Now that President Obama has named U.S. Solicitor General Elena Kagan as his nominee to replace Justice John Paul Stevens at the Supreme Court, one question must be answered: What will Republicans do?
One of the most disappointing things during the nomination of Sonia Sotomayor was those nine Republican senators who voted for her confirmation: Lamar Alexander (R.-Tenn.), Christopher Bond (R.-Mo.), Susan Collins (R.-Maine), Judd Gregg (R.-N.H.), Richard Lugar (R.-Ind.), Mel Martinez (R.-Fla.), Olympia Snowe (R.-Maine), George Voinovich (R.-Ohio), and Lindsey Graham (R-S.C.).
Though we hold every senator—Republican or Democrat—to the same standard, in recent years the GOP has taken the lead to stand against judicial activism and for the Constitution. The GOP platform calls for the President to nominate judges who will “respect the Constitution.” In a section titled, “Appointing Constitutionalist Judges for the Nation’s Courts,” the platform states:
“Judicial activism is a grave threat to the rule of law because unaccountable federal judges are usurping democracy, ignoring the Constitution and its separation of powers, and imposing their personal opinions upon the public. … Republicans will insist on the appointment of constitutionalist judges, men and women who will not distort our founding documents to deny the people’s right to self-government, sanction federal powers that violate our liberties, or inject foreign law into American jurisprudence.”
“We oppose stealth nominations to the federal bench, and especially to the Supreme Court, whose lack of a clear and distinguished record leaves doubt about their respect for the Constitution or their intellectual fortitude. Nominees must have a record of fidelity to the U.S. Constitution and the rule of law.”
Sen. Jeff Sessions (R.-Ala.) has been perhaps the finest proponent of that philosophy in the Senate and a great hero for those who love and respect the Constitution.
Based on the Republican platform then, no Republican senator should have voted for Sonia Sotomayor last year. Though Justice Sotomayor said all the right things at the hearings, there can be no doubt that her record left doubts about her “fidelity to the Constitution.” Remember the “wise Latina comments” and her belief that “policy is made at the appellate level?”

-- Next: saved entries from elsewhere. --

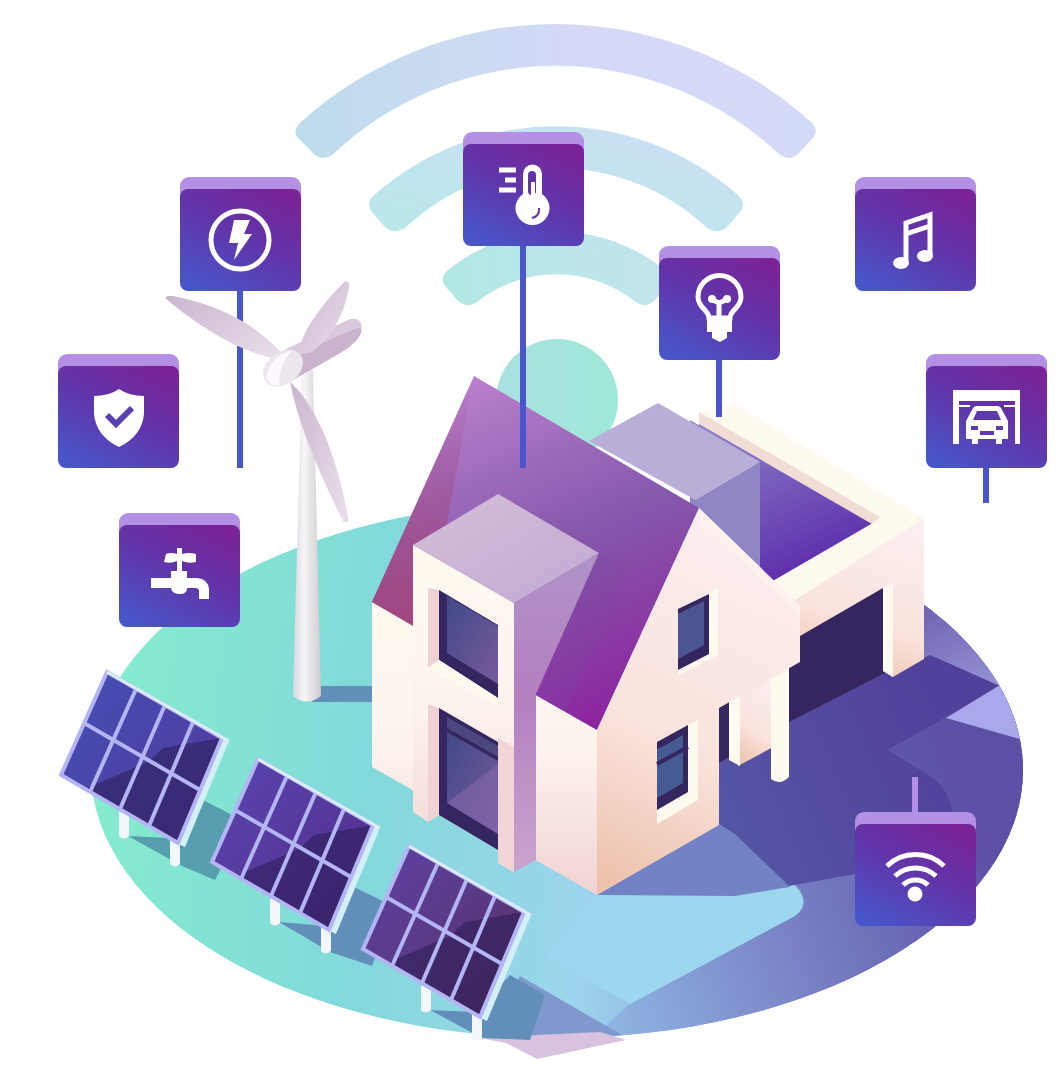
<!DOCTYPE html>
<html lang="en">
<head>
<meta charset="utf-8">
<title>Smart home</title>
<style>
:root{--lilac:#b48fe6;--stem:#4a55cc;--cream:#fffaf0;--pink:#fbe8e4;--night:#352660;--grid:#b3b5f5;--white:#fff}
html,body{margin:0;background:var(--white);overflow:hidden}
svg{display:block;width:1063px;height:1081px}
.cream{fill:var(--cream)}
.pink{fill:var(--pink)}
.night{fill:var(--night)}
.stem{stroke:var(--stem);stroke-width:6}
.glyph{fill:var(--white)}
.line{fill:none;stroke:var(--white);stroke-width:5}
</style>
</head>
<body>
<svg viewBox="0 0 1063 1081" role="img" aria-label="Smart home with solar panels, a wind turbine and icons of connected devices">
<defs>
<linearGradient id="signal" x1="0" y1="0" x2="1" y2="0"><stop stop-color="#bddcec"/><stop offset=".55" stop-color="#d5d9f6"/><stop offset="1" stop-color="#d3daf8"/></linearGradient>
<linearGradient id="signal-mid" x1="0" y1="1" x2="1" y2="0"><stop stop-color="#b8e8ea"/><stop offset="1" stop-color="#cddff4"/></linearGradient>
<linearGradient id="signal-low" x1="0" y1="0" x2="1" y2="0"><stop stop-color="#b2e8e4"/><stop offset="1" stop-color="#c3e4ee"/></linearGradient>
<linearGradient id="dot" x1="0" y1="0" x2="1" y2="0"><stop stop-color="#a9e1e0"/><stop offset="1" stop-color="#9fe8d8"/></linearGradient>
<linearGradient id="ground" gradientUnits="userSpaceOnUse" x1="91" y1="690" x2="1023" y2="800"><stop stop-color="#85edcd"/><stop offset=".3" stop-color="#82d9da"/><stop offset=".55" stop-color="#9cd5ed"/><stop offset=".72" stop-color="#8f9ed8"/><stop offset="1" stop-color="#7470bd"/></linearGradient>
<linearGradient id="lawn" gradientUnits="userSpaceOnUse" x1="600" y1="1000" x2="1000" y2="850"><stop stop-color="#8eb4e2"/><stop offset=".45" stop-color="#7a84c6"/><stop offset="1" stop-color="#5a4da4"/></linearGradient>
<linearGradient id="shade" gradientUnits="userSpaceOnUse" x1="600" y1="890" x2="950" y2="740"><stop stop-color="#6f82c8"/><stop offset=".35" stop-color="#5555a5"/><stop offset="1" stop-color="#51419a"/></linearGradient>
<linearGradient id="dusk" x1="0" y1="0" x2="1" y2="1"><stop stop-color="#6659a8"/><stop offset="1" stop-color="#a3a3e2"/></linearGradient>
<linearGradient id="tile" x1=".85" y1="0" x2=".2" y2="1"><stop stop-color="#7b2397"/><stop offset=".45" stop-color="#6333a8"/><stop offset="1" stop-color="#4855c8"/></linearGradient>
<linearGradient id="roof" gradientUnits="userSpaceOnUse" x1="450" y1="390" x2="595" y2="725"><stop stop-color="#b980cc"/><stop offset=".5" stop-color="#8558ac"/><stop offset="1" stop-color="#8d259e"/></linearGradient>
<linearGradient id="roof-left" x1="0" y1="0" x2="0" y2="1"><stop stop-color="#a04a86" stop-opacity="0"/><stop offset="1" stop-color="#a3477f"/></linearGradient>
<linearGradient id="gable" x1=".5" y1="0" x2=".25" y2="1"><stop stop-color="#fbeeee"/><stop offset=".6" stop-color="#fae3dd"/><stop offset="1" stop-color="#edc3ae"/></linearGradient>
<linearGradient id="front" x1="0" y1="0" x2="0" y2="1"><stop stop-color="#fffaf0"/><stop offset=".5" stop-color="#fdf3ee"/><stop offset="1" stop-color="#f1d3d3"/></linearGradient>
<linearGradient id="dormer-top" x1="0" y1="0" x2="1" y2="1"><stop stop-color="#d3bfd7"/><stop offset="1" stop-color="#c3a8d3"/></linearGradient>
<linearGradient id="dormer-side" x1="0" y1="0" x2="0" y2="1"><stop stop-color="#b093c8"/><stop offset=".45" stop-color="#b47fc0"/><stop offset="1" stop-color="#c8a5cc"/></linearGradient>
<linearGradient id="deck" x1="0" y1="0" x2=".5" y2="1"><stop stop-color="#8b86cb"/><stop offset="1" stop-color="#5e2eab"/></linearGradient>
<linearGradient id="glass" x1="0" y1="0" x2="1" y2="1"><stop stop-color="#404a86"/><stop offset="1" stop-color="#785a9e"/></linearGradient>
<linearGradient id="tower" x1="0" y1="0" x2="1" y2="0"><stop stop-color="#d9d6dd"/><stop offset=".4" stop-color="#f8f6f8"/><stop offset="1" stop-color="#cfcbd2"/></linearGradient>
<linearGradient id="blade" x1="0" y1="0" x2="1" y2="1"><stop stop-color="#cbb6cf"/><stop offset="1" stop-color="#e9dfea"/></linearGradient>
<linearGradient id="cells-blue" x1="0" y1="0" x2="1" y2="1"><stop stop-color="#4350b5"/><stop offset="1" stop-color="#55379a"/></linearGradient>
<linearGradient id="cells-violet" x1="0" y1="0" x2="1" y2="1"><stop stop-color="#5b46b4"/><stop offset="1" stop-color="#502c84"/></linearGradient>
<linearGradient id="cells-plum" x1="0" y1="0" x2="1" y2="1"><stop stop-color="#5e42a8"/><stop offset="1" stop-color="#573060"/></linearGradient>
<clipPath id="island"><ellipse cx="557" cy="770" rx="466" ry="268"/></clipPath>
<g id="card"><rect width="121" height="60" rx="9" fill="var(--lilac)"/><rect y="12" width="121" height="102" rx="8" fill="url(#tile)"/></g>
<g id="panel">
<path d="M119 812h10v24q-5 5-10 0zM170 840h10v24q-5 5-10 0z" fill="#f3f6fb"/>
<path d="M222 738L229 741 185 847 176 843z" fill="#d3f0f7"/>
<path d="M107 672L222 738 178 843 61 775z"/>
<path d="M222 738L178 843 85 789 148 762 163 748z" fill="#291c55" opacity=".55"/>
<path d="M107 672L222 738 178 843 61 775zM84 723L200 790M136 689L90 792M165 705L120 809M193 722L149 826" fill="none" stroke="var(--grid)" stroke-width="4"/>
<path d="M107 672L229 741" stroke="#dcecff" stroke-width="3"/>
</g>
</defs>

<g id="wireless-signal">
<path fill="url(#signal)" d="M301 122A381 381 0 0 1 811 122Q820 131 812 139L799 153Q790 162 780 155A326 326 0 0 0 332 155Q322 162 313 153L299 139Q291 131 301 122Z"/>
<path fill="url(#signal-mid)" d="M374 195A275 275 0 0 1 738 195Q747 204 740 212L727 227Q718 235 707 228A220 220 0 0 0 405 228Q394 235 385 227L372 212Q365 204 374 195Z"/>
<path fill="url(#signal-low)" d="M448 270A172 172 0 0 1 665 270Q673 278 667 286L654 301Q645 309 636 302A128 128 0 0 0 477 302Q467 309 458 301L445 286Q439 278 448 270Z"/>
<circle cx="557" cy="400" r="61" fill="url(#dot)"/>
</g>

<g id="ground-island">
<ellipse cx="557" cy="770" rx="466" ry="268" fill="url(#ground)"/>
<g clip-path="url(#island)">
<path d="M700 834L795 890Q812 902 795 916L630 1004 585 1045H1063V600H900z" fill="url(#lawn)"/>
<path d="M888 750L1002 684 1063 730V870H955Q960 800 933 779z" fill="#5d53a7" opacity=".55"/>
<path d="M597 895L720 824 795 890 735 896z" fill="#7b95d4"/>
<path d="M700 834L790 890 735 896 855 874 955 831Q952 790 933 778L888 750 1000 686 920 640 720 708z" fill="url(#shade)"/>
<path d="M888 675L924 600H1063V690L1000 686 930 655z" fill="url(#dusk)"/>
<path d="M946 718L1000 685 1030 742z" fill="#a9a8ea"/>
<path d="M489 1040L520 976 622 1035 590 1045z" fill="#8198ce"/>
<path d="M597 895H735L795 885Q812 903 795 916L630 1004 545 956z" fill="#9dd7ef"/>
<path d="M597 895L719 824 735 834 790 887 735 896z" fill="#7382c5"/>
</g>
<path d="M480 1038L600 1032 626 1040 537 1059 506 1043z" fill="#d9c2df"/>
<path d="M315 686H374V702H312z" fill="#628fb8"/>
</g>

<g id="garage">
<path class="cream" d="M699 412L735 404 924 518 880 545z"/>
<path d="M699 412L880 517 872 525 699 425z" fill="#f2dcd6"/>
<path d="M699 424L872 524 775 583 690 530z" fill="url(#deck)"/>
<path d="M690 420L760 461V545L690 520z" fill="#8f87c8"/>
<path class="cream" d="M771 582L878 520 924 518 800 605z"/>
<path class="night" d="M785 640L885 584V673L785 724z"/>
<path d="M795 600L924 518V659L893 677 883 671V588L800 636z" fill="url(#gable)"/>
<path class="cream" d="M883 588L893 583V677L883 671z"/>
<path class="night" d="M717 705L731 698V756L717 764z"/>
<path d="M738 690L773 672V747L738 766z" fill="url(#gable)"/>
<path class="cream" d="M729 694L740 690V766L729 760zM771 672L789 662V777Q780 786 771 779z"/>
</g>

<g id="house">
<path d="M372 602L597 730V895L372 767z" fill="url(#front)"/>
<path d="M474 376L699 508 597 730 372 602z" fill="url(#roof)"/>
<path d="M474 376L440 560 413 626 372 602z" fill="url(#roof-left)"/>
<path d="M658 403L760 462 699 502 589 441z" fill="#b8aed8"/>
<path d="M760 462V580L699 508 694 501z" fill="#8f86c6"/>
<path d="M699 508L800 606V662L719 708V825L597 895V730z" fill="url(#gable)"/>
<path d="M699 508L800 606V616L699 520z" fill="#fff2ed"/>
<g id="front-dormer">
<path d="M514 603L599 553 536 694V860L514 872z" fill="url(#dormer-side)"/>
<path d="M599 553L536 694 566 711 629 572z" fill="#7a479f" opacity=".25"/>
<path d="M498 494L599 553 514 603 413 545z" fill="url(#dormer-top)"/>
<path d="M413 545L514 603V872L498 863V850L439 815 428 822 413 812z" fill="url(#front)"/>
<path d="M498 738L514 747V872L498 863z" fill="#f2d6d7"/>
<path d="M428 588L439 590V660L428 668zM428 704L439 708V815L428 822z" fill="#eed2d4"/>
<path class="night" d="M439 590L498 625V698L439 660z"/>
<path d="M447 596L498 626V684L447 653z" fill="url(#glass)"/>
<path class="night" d="M439 708L498 742V850L439 815z"/>
<path d="M447 732L498 761V834L447 803z" fill="url(#glass)"/>
<path d="M447 717L498 746V757L447 728z" fill="#4d477f"/>
<path d="M447 803L498 764V834z" fill="#8468ad" opacity=".6"/>
<path d="M428 668L439 660 498 698V706z" class="cream"/>
</g>
<g id="gable-windows">
<path class="cream" d="M678 609L718 588V655L678 675z"/>
<path class="night" d="M678 609L709 594V654L678 670z"/>
<path d="M684 611L704 601V645L678 659V614z" fill="#4b5590"/>
<path class="cream" d="M657 742L698 720V800L657 824z"/>
<path class="night" d="M657 742L688 725V792L657 810z"/>
<path d="M662 747L683 735V783L657 798V749z" fill="#465b91"/>
<path d="M657 764L688 747" stroke="var(--night)" stroke-width="4"/>
</g>
</g>

<g id="stems" class="stem">
<path d="M240 288V468M523 243V468M719 357V417M986 465V503"/>
<path d="M915 777V815" stroke="var(--lilac)"/>
</g>

<g id="wind-turbine">
<path d="M302 370H313L321 696Q307 707 293 696z" fill="url(#tower)"/>
<path d="M284 350L350 319Q364 317 361 332 358 344 335 356L290 382z" fill="#d8c9dc"/>
<path d="M300 353L352 330Q363 325 361 333 356 344 335 356L296 378z" fill="#c9b3cd"/>
<path d="M298 355Q302 325 344 282 350 279 349 288 341 330 312 352z" fill="url(#blade)"/>
<path d="M275 359Q225 348 166 299 165 295 173 296 240 309 280 351z" fill="url(#blade)"/>
<path d="M290 382Q300 435 343 521 349 525 348 517 333 435 300 392z" fill="url(#blade)"/>
<ellipse cx="283" cy="368" rx="22" ry="16" fill="#ece7ee" transform="rotate(-38 283 368)"/>
<path d="M266 378Q270 355 292 351 279 364 279 385 270 386 266 378z" fill="#fbf9fc"/>
</g>

<g id="solar-panels">
<path d="M128 836L170 838 203 800 246 822 215 880 182 866z" fill="#579fae"/>
<path d="M279 922L325 926 354 887 395 907 372 966 330 952zM430 1010L476 1012 510 975 545 995 530 1040 482 1038z" fill="#628fb9"/>
<use href="#panel" fill="url(#cells-blue)"/>
<use href="#panel" x="151" y="87" fill="url(#cells-violet)"/>
<use href="#panel" x="302" y="174" fill="url(#cells-plum)"/>
</g>

<g id="device-cards">
<g id="energy" transform="translate(180 177)"><use href="#card"/><circle class="line" cx="60" cy="63" r="29"/><path class="glyph" d="M54 43H70L64 57H72L54 83 58 66H49z"/></g>
<g id="temperature" transform="translate(463 132)"><use href="#card"/><path class="glyph" d="M60 42a9 9 0 0 1 19 0V62a17 17 0 1 1-19 0z"/><path d="M69 43V59" stroke="#6333a8" stroke-width="8" stroke-linecap="round"/><path d="M70 50V72" stroke="#fff" stroke-width="4"/><path class="line" stroke-width="3" d="M36 38H53M42 48H53M36 58H53"/><path d="M76 76Q77 84 69 86" fill="none" stroke="#6333a8" stroke-width="2"/></g>
<g id="lighting" transform="translate(659 246)"><use href="#card"/><path class="line" d="M50 72C50 64 39 62 39 51A21 21 0 0 1 82 51C82 62 71 64 71 72z"/><path class="glyph" d="M48 72H73V86H68V92L61 96 53 92V86H48z"/><path class="line" stroke-width="4" d="M60 72V57L52 53M60 57L69 53"/><circle class="glyph" cx="53" cy="53" r="4"/><circle class="glyph" cx="68" cy="53" r="4"/></g>
<g id="music" transform="translate(855 177)"><use href="#card"/><path class="line" d="M51 85V46L75 38V78M51 57L75 49"/><ellipse class="glyph" cx="46" cy="86" rx="8" ry="6"/><ellipse class="glyph" cx="70" cy="79" rx="8" ry="6"/></g>
<g id="garage-door" transform="translate(926 354)"><use href="#card"/><path class="glyph" d="M27 36H94V90H89V47H33V90H27z"/><path class="glyph" d="M40 67L47 54Q48 52 51 52H71Q74 52 75 54L82 67V85H76V90H70V85H52V90H46V85H40z"/><path d="M51 57H71L75 66H47zM45 72H52V76H45zM70 72H77V76H70zM54 77H68V81H54z" fill="#5d3bad"/><path d="M33 52H44M78 52H89" stroke="#fff" stroke-width="2"/></g>
<g id="security" transform="translate(58 354)"><use href="#card"/><path class="glyph" d="M61 35Q71 42 86 42V60Q84 82 61 93 38 82 36 60V42Q51 42 61 35z"/><path d="M49 61L58 70 74 54" fill="none" stroke="#5a40b2" stroke-width="6"/></g>
<g id="water" transform="translate(119 513)"><use href="#card"/><path class="glyph" d="M47 41Q52 39 58 41V35H63V41Q70 39 77 41V49Q70 51 63 48V58H68V65H78Q89 66 90 76V86H80V78Q80 75 76 75H68Q68 81 61 81 53 81 52 75H32V65H52V58H58V48Q52 51 45 49z"/></g>
<g id="wifi" transform="translate(855 812)"><use href="#card"/><path class="line" d="M32 54A41 41 0 0 1 89 54M40 64A30 30 0 0 1 81 64M48 73A18 18 0 0 1 73 73"/><circle class="glyph" cx="60" cy="82" r="7.5"/></g>
</g>
</svg>
</body>
</html>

Nevertheless, several Republican senators chose to ignore the constitutional standard and their duty to “advise and consent,” to continue to hide behind the tired old saying that “elections have consequences.”
Most disappointing of all was Sen. Graham, the only Republican on the Senate Judiciary Committee who voted for Sotomayor, who used the “elections have consequences” line to try to explain his illogical reasons for supporting her. Here is just a taste of Sen. Graham at the hearings:
“Your organization advocated taxpayer-funded abortion and said in a brief that to deny a poor black woman Medicaid funding for an abortion was equivalent to the Dred Scott case. Now, that’s a pretty extreme thing to say. …
“Your organization argued for the repeal of the death penalty because it was unfairly applied and discriminatory against minorities. …
“Your organization argued for quotas when it came to hiring. I just want my colleagues to understand that there can be no more liberal group, in my opinion, than the Puerto Rican Defense Legal Fund [sic] when it came to advocacy. …
“My point is, I’m not going to hold it against you.”
And he continued saying things like: “This is mostly about liberal and conservative politics more than it is anything else,” and, “Now, unless you have a complete meltdown, you’re going to get confirmed.”
There is no use for this type of rhetoric in evaluating a candidate for the Supreme Court. It is true that the President plays a major role on the nomination process, but so do senators. If elections have consequences, the people who voted for Republican senators want them to stand by their principles and fight for their beliefs.
The nomination of Elena Kagan presents a new opportunity for meaningful debate. Of the nine senators who voted for Sotomayor, four of them also voted for Kagan as solicitor general (Collins, Gregg, Lugar and Snowe). I hope this time they explore her record in light of their own party’s platform. If they do so, I believe the outcome might be different.
Sen. Graham actually did not vote on Kagan’s nomination for Solicitor General. So to rectify this, I guess, he released a statement this time saying he has been “generally pleased with her job performance as Solicitor General.”
Well, here we go again.